ASSIGNMENT: If a line in the following entries contains the string "cell", it counts toward the total; report only that total.

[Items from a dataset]
Segment Open

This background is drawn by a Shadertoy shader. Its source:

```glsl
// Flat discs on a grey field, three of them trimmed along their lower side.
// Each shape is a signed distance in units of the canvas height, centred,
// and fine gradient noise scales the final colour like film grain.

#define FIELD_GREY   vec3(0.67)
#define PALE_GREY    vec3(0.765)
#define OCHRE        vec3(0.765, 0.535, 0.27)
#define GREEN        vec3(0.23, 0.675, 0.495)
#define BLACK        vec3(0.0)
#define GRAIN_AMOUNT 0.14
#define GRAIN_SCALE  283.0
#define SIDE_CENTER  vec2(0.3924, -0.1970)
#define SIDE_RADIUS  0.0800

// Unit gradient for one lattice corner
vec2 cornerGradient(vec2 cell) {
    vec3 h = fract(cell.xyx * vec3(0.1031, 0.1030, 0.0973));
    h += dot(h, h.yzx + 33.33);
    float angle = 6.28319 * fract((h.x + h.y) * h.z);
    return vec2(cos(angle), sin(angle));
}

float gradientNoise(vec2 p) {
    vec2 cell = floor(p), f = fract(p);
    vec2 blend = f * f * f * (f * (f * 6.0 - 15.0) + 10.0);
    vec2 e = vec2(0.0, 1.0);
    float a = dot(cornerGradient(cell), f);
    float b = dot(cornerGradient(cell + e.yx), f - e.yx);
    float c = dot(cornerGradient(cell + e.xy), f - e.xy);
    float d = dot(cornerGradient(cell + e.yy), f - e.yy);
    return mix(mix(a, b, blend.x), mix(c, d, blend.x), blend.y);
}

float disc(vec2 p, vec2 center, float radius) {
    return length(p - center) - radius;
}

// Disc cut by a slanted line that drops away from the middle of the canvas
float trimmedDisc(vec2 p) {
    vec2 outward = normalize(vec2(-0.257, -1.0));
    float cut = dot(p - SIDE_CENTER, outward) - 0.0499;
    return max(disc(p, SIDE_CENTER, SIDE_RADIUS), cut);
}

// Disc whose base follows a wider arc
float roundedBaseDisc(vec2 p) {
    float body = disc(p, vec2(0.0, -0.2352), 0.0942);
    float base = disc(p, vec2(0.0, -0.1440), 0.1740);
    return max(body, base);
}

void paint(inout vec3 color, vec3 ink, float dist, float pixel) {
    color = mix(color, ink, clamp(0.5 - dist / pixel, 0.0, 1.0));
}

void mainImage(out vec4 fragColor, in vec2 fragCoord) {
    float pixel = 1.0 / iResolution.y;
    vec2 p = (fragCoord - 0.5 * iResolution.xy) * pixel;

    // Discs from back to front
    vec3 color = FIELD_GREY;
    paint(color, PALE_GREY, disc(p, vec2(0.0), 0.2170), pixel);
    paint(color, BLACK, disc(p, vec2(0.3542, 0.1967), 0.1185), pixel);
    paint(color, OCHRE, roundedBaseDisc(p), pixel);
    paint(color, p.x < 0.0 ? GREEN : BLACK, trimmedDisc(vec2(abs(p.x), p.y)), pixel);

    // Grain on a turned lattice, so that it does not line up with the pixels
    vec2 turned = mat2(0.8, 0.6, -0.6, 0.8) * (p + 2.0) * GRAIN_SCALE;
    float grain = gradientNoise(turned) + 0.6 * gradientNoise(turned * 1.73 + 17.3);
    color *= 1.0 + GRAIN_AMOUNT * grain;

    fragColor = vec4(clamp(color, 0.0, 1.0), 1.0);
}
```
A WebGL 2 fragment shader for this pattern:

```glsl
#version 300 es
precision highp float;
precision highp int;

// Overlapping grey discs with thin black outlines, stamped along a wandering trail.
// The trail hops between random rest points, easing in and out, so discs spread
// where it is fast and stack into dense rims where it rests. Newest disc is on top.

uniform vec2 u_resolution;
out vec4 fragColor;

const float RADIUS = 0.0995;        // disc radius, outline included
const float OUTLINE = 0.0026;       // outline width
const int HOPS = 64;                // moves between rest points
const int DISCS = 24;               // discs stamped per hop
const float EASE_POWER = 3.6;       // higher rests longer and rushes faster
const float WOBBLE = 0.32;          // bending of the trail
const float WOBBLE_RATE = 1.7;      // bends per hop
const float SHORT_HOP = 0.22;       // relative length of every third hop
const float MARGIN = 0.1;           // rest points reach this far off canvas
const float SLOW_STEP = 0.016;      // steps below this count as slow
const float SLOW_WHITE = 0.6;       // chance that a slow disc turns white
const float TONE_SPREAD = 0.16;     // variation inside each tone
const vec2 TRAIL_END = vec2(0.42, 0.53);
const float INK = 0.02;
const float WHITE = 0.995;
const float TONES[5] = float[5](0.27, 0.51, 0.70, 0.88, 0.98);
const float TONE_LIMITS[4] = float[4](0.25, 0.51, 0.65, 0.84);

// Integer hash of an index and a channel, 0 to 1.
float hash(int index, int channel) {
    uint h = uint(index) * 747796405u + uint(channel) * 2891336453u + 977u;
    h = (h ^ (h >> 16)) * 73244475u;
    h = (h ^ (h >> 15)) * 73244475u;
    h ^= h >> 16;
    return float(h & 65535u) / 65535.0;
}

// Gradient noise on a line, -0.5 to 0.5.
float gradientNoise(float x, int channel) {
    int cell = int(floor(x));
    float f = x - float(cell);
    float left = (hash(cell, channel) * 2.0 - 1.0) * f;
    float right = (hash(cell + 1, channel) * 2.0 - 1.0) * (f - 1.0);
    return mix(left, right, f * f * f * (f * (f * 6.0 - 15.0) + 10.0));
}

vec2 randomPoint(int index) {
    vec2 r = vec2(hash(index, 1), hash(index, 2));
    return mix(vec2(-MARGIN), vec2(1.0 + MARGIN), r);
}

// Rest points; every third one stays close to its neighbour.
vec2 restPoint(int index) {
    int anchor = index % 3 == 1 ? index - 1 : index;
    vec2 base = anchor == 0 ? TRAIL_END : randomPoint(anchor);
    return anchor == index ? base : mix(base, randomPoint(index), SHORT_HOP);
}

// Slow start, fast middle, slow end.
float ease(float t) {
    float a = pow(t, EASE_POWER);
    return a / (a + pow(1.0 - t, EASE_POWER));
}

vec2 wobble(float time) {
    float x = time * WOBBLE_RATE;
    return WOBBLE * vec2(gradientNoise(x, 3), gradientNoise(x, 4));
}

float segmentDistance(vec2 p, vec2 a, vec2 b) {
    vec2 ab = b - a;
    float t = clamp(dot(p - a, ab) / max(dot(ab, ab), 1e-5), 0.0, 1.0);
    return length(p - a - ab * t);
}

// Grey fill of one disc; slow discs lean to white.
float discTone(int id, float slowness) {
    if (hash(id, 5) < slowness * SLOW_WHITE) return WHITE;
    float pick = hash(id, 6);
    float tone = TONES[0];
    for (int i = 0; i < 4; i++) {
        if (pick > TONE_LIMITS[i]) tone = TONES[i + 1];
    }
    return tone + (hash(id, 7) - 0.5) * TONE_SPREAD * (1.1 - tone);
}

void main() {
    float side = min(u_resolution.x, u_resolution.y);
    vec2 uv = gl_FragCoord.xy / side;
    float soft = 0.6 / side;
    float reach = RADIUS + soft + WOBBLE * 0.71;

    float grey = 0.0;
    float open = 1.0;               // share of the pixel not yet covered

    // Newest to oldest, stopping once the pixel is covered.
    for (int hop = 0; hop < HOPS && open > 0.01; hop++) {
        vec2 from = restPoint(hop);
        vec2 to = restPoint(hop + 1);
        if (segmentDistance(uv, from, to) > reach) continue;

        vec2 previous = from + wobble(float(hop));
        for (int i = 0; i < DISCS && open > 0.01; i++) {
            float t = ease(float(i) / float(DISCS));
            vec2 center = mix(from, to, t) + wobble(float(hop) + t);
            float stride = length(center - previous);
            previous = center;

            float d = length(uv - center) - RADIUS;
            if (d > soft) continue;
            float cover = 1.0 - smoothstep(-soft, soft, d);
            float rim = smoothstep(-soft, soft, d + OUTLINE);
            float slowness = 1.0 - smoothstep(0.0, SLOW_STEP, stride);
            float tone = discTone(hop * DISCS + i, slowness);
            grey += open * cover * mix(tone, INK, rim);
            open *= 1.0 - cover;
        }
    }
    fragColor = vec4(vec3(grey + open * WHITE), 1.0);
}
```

Segment Closed

TASK RESULT: 11